[Source records]
= Beginning of Section =
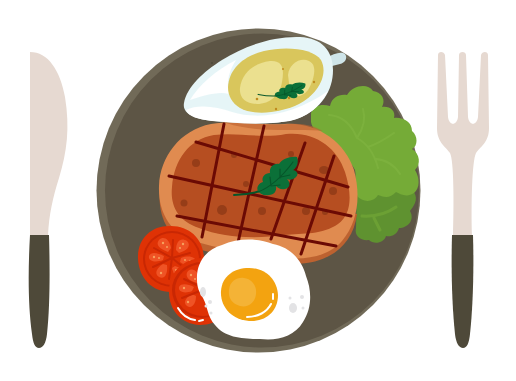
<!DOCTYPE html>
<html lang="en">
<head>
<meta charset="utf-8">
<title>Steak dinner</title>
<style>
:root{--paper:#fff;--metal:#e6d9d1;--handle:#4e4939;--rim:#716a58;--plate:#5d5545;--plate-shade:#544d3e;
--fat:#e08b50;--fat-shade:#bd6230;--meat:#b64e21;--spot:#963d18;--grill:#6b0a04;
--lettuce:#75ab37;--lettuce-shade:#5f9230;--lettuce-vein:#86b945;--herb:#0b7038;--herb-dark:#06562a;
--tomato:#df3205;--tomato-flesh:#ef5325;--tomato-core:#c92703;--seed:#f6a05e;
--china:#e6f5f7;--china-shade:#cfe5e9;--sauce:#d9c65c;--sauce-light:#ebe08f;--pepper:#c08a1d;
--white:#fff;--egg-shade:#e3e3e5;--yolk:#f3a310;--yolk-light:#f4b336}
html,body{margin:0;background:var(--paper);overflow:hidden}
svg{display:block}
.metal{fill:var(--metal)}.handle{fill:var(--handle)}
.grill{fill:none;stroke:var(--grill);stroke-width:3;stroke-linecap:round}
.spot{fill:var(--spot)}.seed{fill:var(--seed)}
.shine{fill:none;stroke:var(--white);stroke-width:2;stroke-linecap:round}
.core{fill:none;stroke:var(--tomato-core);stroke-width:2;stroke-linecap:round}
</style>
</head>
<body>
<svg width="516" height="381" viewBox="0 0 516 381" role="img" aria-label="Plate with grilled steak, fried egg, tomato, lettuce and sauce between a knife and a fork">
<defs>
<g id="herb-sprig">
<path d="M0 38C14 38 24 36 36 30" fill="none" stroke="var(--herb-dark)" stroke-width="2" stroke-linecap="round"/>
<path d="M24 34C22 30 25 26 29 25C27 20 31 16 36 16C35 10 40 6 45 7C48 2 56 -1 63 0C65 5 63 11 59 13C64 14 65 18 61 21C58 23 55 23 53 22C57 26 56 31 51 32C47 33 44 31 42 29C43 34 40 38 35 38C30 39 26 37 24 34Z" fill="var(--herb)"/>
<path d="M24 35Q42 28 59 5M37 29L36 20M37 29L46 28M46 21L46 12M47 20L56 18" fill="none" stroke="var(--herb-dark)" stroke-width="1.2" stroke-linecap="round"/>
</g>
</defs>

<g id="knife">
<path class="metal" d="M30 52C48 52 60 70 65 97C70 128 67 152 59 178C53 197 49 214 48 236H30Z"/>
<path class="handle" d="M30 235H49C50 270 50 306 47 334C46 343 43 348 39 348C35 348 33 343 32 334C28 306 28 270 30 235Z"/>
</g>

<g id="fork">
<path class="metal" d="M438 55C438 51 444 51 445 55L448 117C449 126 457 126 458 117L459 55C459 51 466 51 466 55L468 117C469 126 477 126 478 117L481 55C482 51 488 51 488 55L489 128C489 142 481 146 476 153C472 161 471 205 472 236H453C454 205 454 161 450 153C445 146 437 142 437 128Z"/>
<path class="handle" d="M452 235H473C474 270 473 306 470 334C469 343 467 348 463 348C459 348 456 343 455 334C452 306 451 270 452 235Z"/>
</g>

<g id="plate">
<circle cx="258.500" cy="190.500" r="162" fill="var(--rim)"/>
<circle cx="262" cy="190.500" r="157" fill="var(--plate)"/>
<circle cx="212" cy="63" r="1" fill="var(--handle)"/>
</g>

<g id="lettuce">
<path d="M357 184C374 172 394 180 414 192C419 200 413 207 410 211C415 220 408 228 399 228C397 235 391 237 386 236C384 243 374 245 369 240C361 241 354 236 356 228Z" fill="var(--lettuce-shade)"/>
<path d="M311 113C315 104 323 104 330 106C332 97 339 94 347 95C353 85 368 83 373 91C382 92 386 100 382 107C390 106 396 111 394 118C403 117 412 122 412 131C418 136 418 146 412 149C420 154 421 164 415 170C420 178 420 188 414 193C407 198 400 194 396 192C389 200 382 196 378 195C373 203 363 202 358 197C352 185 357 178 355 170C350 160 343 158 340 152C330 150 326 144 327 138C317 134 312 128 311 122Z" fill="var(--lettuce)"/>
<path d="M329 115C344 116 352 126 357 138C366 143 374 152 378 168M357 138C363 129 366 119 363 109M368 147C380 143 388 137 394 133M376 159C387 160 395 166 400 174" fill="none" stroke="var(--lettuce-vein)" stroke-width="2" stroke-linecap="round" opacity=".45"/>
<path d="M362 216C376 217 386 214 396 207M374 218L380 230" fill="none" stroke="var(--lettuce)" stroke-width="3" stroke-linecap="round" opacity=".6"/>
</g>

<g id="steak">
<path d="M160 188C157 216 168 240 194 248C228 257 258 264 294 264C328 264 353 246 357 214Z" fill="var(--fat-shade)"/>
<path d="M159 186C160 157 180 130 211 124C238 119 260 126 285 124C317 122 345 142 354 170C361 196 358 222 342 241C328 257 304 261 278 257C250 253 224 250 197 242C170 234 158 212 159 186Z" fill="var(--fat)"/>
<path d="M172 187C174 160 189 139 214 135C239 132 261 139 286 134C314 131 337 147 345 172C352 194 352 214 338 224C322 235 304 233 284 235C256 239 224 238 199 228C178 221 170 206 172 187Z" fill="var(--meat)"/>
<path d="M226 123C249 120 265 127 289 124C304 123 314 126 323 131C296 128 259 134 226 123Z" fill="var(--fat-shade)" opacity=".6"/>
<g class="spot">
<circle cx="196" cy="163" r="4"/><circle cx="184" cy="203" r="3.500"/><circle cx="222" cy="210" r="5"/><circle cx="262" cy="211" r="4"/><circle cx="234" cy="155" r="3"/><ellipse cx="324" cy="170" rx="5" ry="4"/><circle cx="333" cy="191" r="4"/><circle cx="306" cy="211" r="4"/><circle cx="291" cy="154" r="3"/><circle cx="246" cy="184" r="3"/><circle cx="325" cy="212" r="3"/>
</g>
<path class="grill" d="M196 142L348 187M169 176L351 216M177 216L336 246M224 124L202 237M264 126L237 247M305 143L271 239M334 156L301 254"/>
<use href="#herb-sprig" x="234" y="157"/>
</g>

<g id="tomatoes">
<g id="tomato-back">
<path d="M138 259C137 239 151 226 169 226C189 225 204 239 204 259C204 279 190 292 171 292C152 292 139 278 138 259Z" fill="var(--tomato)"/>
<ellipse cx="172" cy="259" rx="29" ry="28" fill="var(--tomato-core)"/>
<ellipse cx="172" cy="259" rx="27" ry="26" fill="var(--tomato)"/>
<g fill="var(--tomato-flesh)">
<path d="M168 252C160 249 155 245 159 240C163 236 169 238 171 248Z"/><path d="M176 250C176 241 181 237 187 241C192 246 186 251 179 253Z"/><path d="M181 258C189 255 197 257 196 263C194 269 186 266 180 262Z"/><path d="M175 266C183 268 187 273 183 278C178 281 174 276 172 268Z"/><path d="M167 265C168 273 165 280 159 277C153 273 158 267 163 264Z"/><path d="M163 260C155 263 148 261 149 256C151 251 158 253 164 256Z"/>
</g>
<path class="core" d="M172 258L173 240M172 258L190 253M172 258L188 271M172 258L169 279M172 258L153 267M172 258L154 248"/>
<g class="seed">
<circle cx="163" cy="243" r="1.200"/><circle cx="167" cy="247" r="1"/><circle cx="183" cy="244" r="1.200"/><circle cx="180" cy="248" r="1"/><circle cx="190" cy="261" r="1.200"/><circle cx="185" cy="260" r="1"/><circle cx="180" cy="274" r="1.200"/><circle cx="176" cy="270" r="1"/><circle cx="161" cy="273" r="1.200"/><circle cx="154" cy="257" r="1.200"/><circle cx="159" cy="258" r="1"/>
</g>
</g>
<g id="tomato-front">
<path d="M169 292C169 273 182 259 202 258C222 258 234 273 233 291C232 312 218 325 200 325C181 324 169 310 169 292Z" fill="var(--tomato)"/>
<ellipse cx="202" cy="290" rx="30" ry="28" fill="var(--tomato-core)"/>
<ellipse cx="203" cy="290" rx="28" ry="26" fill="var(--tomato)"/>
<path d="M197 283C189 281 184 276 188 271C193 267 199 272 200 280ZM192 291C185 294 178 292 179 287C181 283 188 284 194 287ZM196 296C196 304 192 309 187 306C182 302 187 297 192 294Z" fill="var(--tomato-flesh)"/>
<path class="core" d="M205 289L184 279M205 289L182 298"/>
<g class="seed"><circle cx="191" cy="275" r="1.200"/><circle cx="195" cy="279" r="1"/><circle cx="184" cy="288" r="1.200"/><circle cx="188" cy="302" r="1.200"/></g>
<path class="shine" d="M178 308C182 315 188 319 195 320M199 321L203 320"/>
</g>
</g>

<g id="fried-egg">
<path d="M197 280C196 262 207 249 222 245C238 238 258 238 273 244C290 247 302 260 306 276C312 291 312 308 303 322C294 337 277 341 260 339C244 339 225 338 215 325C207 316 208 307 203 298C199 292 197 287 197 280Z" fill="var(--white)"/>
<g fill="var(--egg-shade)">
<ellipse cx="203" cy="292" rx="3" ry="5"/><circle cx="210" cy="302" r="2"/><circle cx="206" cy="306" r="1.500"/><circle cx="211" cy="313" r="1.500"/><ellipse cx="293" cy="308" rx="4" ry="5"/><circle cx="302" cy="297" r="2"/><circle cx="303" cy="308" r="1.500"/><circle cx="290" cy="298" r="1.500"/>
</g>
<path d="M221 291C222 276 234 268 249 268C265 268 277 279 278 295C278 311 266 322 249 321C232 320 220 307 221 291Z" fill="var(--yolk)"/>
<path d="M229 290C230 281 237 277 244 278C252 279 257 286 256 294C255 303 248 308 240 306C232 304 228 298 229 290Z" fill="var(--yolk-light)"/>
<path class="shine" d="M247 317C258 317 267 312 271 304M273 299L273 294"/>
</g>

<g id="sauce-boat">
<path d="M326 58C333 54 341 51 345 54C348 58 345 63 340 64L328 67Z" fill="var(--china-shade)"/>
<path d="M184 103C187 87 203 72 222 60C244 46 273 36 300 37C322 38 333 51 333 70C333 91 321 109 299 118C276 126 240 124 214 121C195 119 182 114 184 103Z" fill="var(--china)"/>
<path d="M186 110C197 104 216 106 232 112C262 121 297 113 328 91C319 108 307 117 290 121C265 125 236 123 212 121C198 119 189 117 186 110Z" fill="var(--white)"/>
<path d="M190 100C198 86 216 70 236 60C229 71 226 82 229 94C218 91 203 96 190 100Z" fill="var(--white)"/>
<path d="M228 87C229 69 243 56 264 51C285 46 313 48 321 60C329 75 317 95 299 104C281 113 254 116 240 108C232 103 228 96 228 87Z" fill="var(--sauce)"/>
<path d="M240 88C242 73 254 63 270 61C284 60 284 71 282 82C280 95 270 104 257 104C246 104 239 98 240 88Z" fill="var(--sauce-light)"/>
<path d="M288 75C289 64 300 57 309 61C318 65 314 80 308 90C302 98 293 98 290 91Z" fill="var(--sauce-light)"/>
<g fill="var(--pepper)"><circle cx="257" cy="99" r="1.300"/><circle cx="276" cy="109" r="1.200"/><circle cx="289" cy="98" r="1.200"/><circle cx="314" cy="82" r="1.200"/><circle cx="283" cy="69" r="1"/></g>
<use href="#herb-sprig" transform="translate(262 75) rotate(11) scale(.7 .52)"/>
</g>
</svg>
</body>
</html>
= End of Section =
▶ WHAT TO WORK ON
Beginning at the line with "103C187 87 203" and ending at the line with "75C289 64 300", reproduce each line of the data above exactly, and add no other lines.

▶ SOLUTION FOR THIS TASK
<path d="M184 103C187 87 203 72 222 60C244 46 273 36 300 37C322 38 333 51 333 70C333 91 321 109 299 118C276 126 240 124 214 121C195 119 182 114 184 103Z" fill="var(--china)"/>
<path d="M186 110C197 104 216 106 232 112C262 121 297 113 328 91C319 108 307 117 290 121C265 125 236 123 212 121C198 119 189 117 186 110Z" fill="var(--white)"/>
<path d="M190 100C198 86 216 70 236 60C229 71 226 82 229 94C218 91 203 96 190 100Z" fill="var(--white)"/>
<path d="M228 87C229 69 243 56 264 51C285 46 313 48 321 60C329 75 317 95 299 104C281 113 254 116 240 108C232 103 228 96 228 87Z" fill="var(--sauce)"/>
<path d="M240 88C242 73 254 63 270 61C284 60 284 71 282 82C280 95 270 104 257 104C246 104 239 98 240 88Z" fill="var(--sauce-light)"/>
<path d="M288 75C289 64 300 57 309 61C318 65 314 80 308 90C302 98 293 98 290 91Z" fill="var(--sauce-light)"/>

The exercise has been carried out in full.